Youth Guest Artists who will perform in the “Stars of Tomorrow” portion of the NFSO’s February 22 concert include the winner of the College Division of the 2012 NFSO Concerto Competition, Stephen Farrell, age 19, of Niceville, a sophomore trombone performance major at Baylor University in Texas. Stephen is a graduate of the NWFSC Collegiate High School and was also a simultaneous member of the Niceville High School band while at CHS. At Baylor University, Stephen is a member of the Baylor University Trombone Choir, the Baylor Symphony Orchestra, and the highly acclaimed Baylor University Wind Ensemble. He will perform the first movement of Concerto for Trombone and Orchestra by Gordon Jacob.

Diego Hernandez, clarinet, from Tallahassee and a 17-year-old senior at Rickards High School, appears as the Senior Division winner of the NFSO Concerto Competition. He will perform the first movement of Clarinet Concerto No. 1 in f minor, Op. 73 by Carl Maria von Weber.

Tyler Wilson, age 11, a homeschooled 5th grade student from Milton, is winner of the NFSO Concerto Competition Junior Division and will perform the first movement of Concerto in C, K.26 by Mozart. Tyler started piano lessons at the age of six and has won numerous piano and violin competitions, most recently placing first in the Annual Mozart Piano Competition and the Choctaw Bay Music Club Sonata/Sonatina Spectacular.

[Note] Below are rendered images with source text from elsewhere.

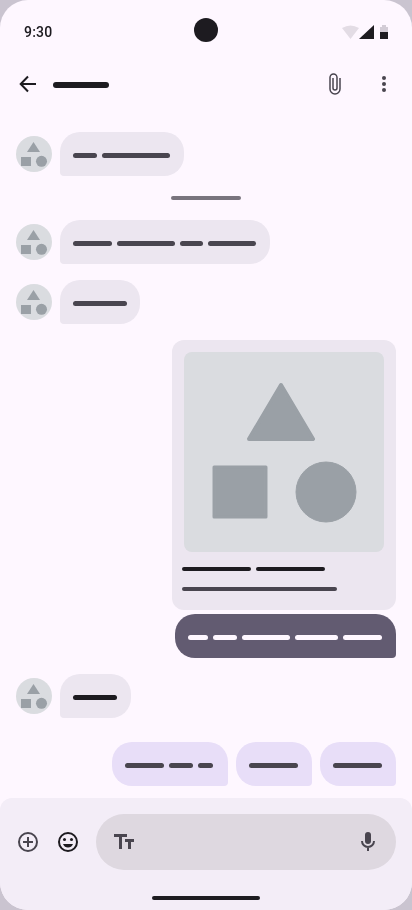
<!DOCTYPE html>
<html lang="en">
<head>
<meta charset="utf-8">
<title>Chat thread</title>
<style>
:root {
  --surface: #fef7ff;
  --edge: #cac4d0;
  --bubble: #ece6f0;
  --chip: #e8def8;
  --sent: #625b71;
  --composer: #f3edf7;
  --field: #ded8e0;
  --ink: #1d1b20;
  --ink-soft: #49454f;
  --ink-faint: #79747e;
  --media: #dadce0;
  --shape: #9aa0a6;
}
* { box-sizing: border-box; margin: 0; }
html, body { width: 412px; height: 910px; overflow: hidden; background: var(--edge); }
svg { display: block; flex: none; }
.screen {
  width: 412px; height: 910px; overflow: hidden; position: relative;
  display: flex; flex-direction: column;
  background: var(--surface); border-radius: 28px; color: var(--ink);
  font-family: Roboto, "Open Sans", sans-serif;
}
.status { height: 52px; padding: 12px 24px 0; display: flex; justify-content: space-between; align-items: center; flex: none; }
.time { font-size: 14px; line-height: 20px; font-weight: 500; letter-spacing: .2px; }
.camera { position: absolute; left: 194px; top: 18px; width: 24px; height: 24px; border-radius: 50%; background: var(--ink); }
.app-bar { height: 64px; padding: 0 16px; display: flex; align-items: center; flex: none; }
.app-bar .title { flex: 1; margin-left: 13px; padding-top: 2px; }
.app-bar .more { margin-left: 25px; }

.words { display: flex; gap: 5px; color: var(--ink-soft); }
.words i { display: block; height: 5px; border-radius: 3px; background: currentColor; width: calc(var(--w) * 1px); }
.words.dark { color: var(--ink); }

.thread { padding: 16px 16px 0; height: 682px; display: flex; flex-direction: column; flex: none; }
.received { display: flex; align-items: center; gap: 8px; height: 44px; margin-bottom: 16px; }
.avatar { width: 36px; height: 36px; border-radius: 50%; background: var(--media); }
.bubble { height: 44px; padding: 3px 13px 0; display: flex; align-items: center; background: var(--bubble); border-radius: 20px 20px 20px 4px; }
.bubble.w124 { width: 124px; }
.bubble.w210 { width: 210px; }
.bubble.w80 { width: 80px; }
.bubble.w71 { width: 71px; }
.date { height: 44px; padding-top: 20px; margin-bottom: 0; display: flex; justify-content: center; }
.date .words { color: var(--ink-faint); }
.date i { height: 4px; }
.sent-group { display: flex; flex-direction: column; align-items: flex-end; gap: 4px; margin-bottom: 16px; }
.card { width: 224px; height: 270px; padding: 12px; background: var(--bubble); border-radius: 12px; }
.media { width: 200px; height: 200px; border-radius: 8px; background: var(--media); }
.card .words { margin: 15px 0 0 -2px; }
.card .words i { height: 4px; }
.card .words + .words { margin-top: 16px; }
.sent { width: 221px; background: var(--sent); border-radius: 20px 20px 4px 20px; }
.sent .words { color: var(--surface); }
.replies { display: flex; justify-content: flex-end; gap: 8px; margin-top: 8px; }
.reply { height: 44px; padding: 3px 13px 0; display: flex; align-items: center; background: var(--chip); border-radius: 20px 20px 4px 20px; }
.reply.wide { width: 116px; }
.reply.short { width: 76px; }

.composer { height: 112px; padding: 16px; background: var(--composer); border-radius: 12px 12px 0 0; position: relative; flex: none; }
.compose-row { height: 56px; display: flex; align-items: center; gap: 16px; }
.field { width: 300px; height: 56px; margin-left: auto; padding: 0 16px; display: flex; align-items: center; justify-content: space-between; background: var(--field); border-radius: 28px; }
.home-handle { width: 108px; height: 4px; margin: 26px auto 0; border-radius: 2px; background: var(--ink); }
</style>
</head>
<body>
<svg width="0" height="0" style="position:absolute" aria-hidden="true">
  <defs>
    <g id="placeholder-shapes" fill="var(--shape)" stroke="var(--shape)" stroke-linejoin="round">
      <path d="M97 33 L129 87 H65 Z" stroke-width="4"/>
      <rect x="30" y="115" width="52" height="50" stroke-width="3"/>
      <circle cx="142" cy="140" r="30"/>
    </g>
    <symbol id="avatar" viewBox="0 0 36 36">
      <g fill="var(--shape)">
        <path d="M17.5 6 L24 16 H11 Z"/>
        <rect x="5" y="21" width="10" height="9"/>
        <circle cx="25.5" cy="25.3" r="5.5"/>
      </g>
    </symbol>
  </defs>
</svg>

<main class="screen">
  <header class="status">
    <span class="time">9:30</span>
    <span class="camera"></span>
    <svg width="46" height="17" viewBox="0 0 46 17" aria-label="Wi-Fi, signal and battery" role="img">
      <path d="M0 4 Q8.5 -1 17 4 L8.5 15 Z" fill="#e3dce5"/>
      <path d="M17 15 L32 1 V15 Z" fill="var(--ink)"/>
      <path d="M38 3 H40 V1 H44 V3 H46 V9 H38 Z" fill="#d3ccd6"/>
      <path d="M38 8 H46 V15 H38 Z" fill="var(--ink)"/>
    </svg>
  </header>

  <nav class="app-bar">
    <svg width="24" height="24" viewBox="0 0 24 24" role="img" aria-label="Back"><path d="M20 12 H5 M12 4.5 L4.7 12 L12 19.5" fill="none" stroke="var(--ink)" stroke-width="2"/></svg>
    <div class="title"><div class="words dark"><i style="--w:56;height:6px"></i></div></div>
    <svg width="24" height="24" viewBox="0 0 24 24" role="img" aria-label="Attach"><path d="M17 6 V17 A5 5 0 0 1 7 17 V5.500 A3.500 3.500 0 0 1 14 5.500 V16 A2 2 0 0 1 10 16 V6" fill="none" stroke="var(--ink-soft)" stroke-width="1.500"/></svg>
    <svg class="more" width="24" height="24" viewBox="0 0 24 24" role="img" aria-label="More" fill="var(--ink-soft)"><circle cx="12" cy="6" r="2"/><circle cx="12" cy="12" r="2"/><circle cx="12" cy="18" r="2"/></svg>
  </nav>

  <section class="thread">
    <div class="received" style="margin-bottom:0">
      <svg class="avatar"><use href="#avatar"/></svg>
      <div class="bubble w124"><div class="words"><i style="--w:24"></i><i style="--w:68"></i></div></div>
    </div>

    <div class="date"><div class="words"><i style="--w:70"></i></div></div>

    <div class="received">
      <svg class="avatar"><use href="#avatar"/></svg>
      <div class="bubble w210"><div class="words"><i style="--w:39"></i><i style="--w:58"></i><i style="--w:23"></i><i style="--w:48"></i></div></div>
    </div>
    <div class="received">
      <svg class="avatar"><use href="#avatar"/></svg>
      <div class="bubble w80"><div class="words"><i style="--w:54"></i></div></div>
    </div>

    <div class="sent-group">
      <article class="card">
        <svg class="media" viewBox="0 0 200 200" role="img" aria-label="Media placeholder"><use href="#placeholder-shapes"/></svg>
        <div class="words dark"><i style="--w:69"></i><i style="--w:69"></i></div>
        <div class="words"><i style="--w:155"></i></div>
      </article>
      <div class="bubble sent"><div class="words"><i style="--w:20"></i><i style="--w:24"></i><i style="--w:48"></i><i style="--w:43"></i><i style="--w:39"></i></div></div>
    </div>

    <div class="received">
      <svg class="avatar"><use href="#avatar"/></svg>
      <div class="bubble w71"><div class="words dark"><i style="--w:44"></i></div></div>
    </div>

    <div class="replies">
      <div class="reply wide"><div class="words"><i style="--w:39"></i><i style="--w:24"></i><i style="--w:15"></i></div></div>
      <div class="reply short"><div class="words"><i style="--w:49"></i></div></div>
      <div class="reply short"><div class="words"><i style="--w:49"></i></div></div>
    </div>
  </section>

  <footer class="composer">
    <div class="compose-row">
      <svg width="24" height="24" viewBox="0 0 24 24" role="img" aria-label="Add" fill="none" stroke="var(--ink-soft)" stroke-width="2"><circle cx="12" cy="12" r="9"/><path d="M12 7 V17 M7 12 H17"/></svg>
      <svg width="24" height="24" viewBox="0 0 24 24" role="img" aria-label="Emoji"><circle cx="12" cy="12" r="9" fill="none" stroke="var(--ink)" stroke-width="2"/><g fill="var(--ink)"><circle cx="8.500" cy="9.500" r="1.500"/><circle cx="15.500" cy="9.500" r="1.500"/><path d="M7 14 H17 Q15.500 17.500 12 17.500 Q8.500 17.500 7 14 Z"/></g></svg>
      <div class="field">
        <svg width="24" height="24" viewBox="0 0 24 24" role="img" aria-label="Text format" fill="var(--ink-soft)"><path d="M2 4 H15 V7 H10 V19 H7 V7 H2 Z"/><path d="M13 9 H22 V12 H19 V19 H16 V12 H13 Z"/></svg>
        <svg width="24" height="24" viewBox="0 0 24 24" role="img" aria-label="Voice input"><rect x="9" y="2" width="6" height="12" rx="3" fill="var(--ink-soft)"/><path d="M6 11 A6 6 0 0 0 18 11 M12 17 V21" fill="none" stroke="var(--ink-soft)" stroke-width="2"/></svg>
      </div>
    </div>
    <div class="home-handle"></div>
  </footer>
</main>
</body>
</html>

For more information on the NFSO, visit the symphony’s Facebook page or website.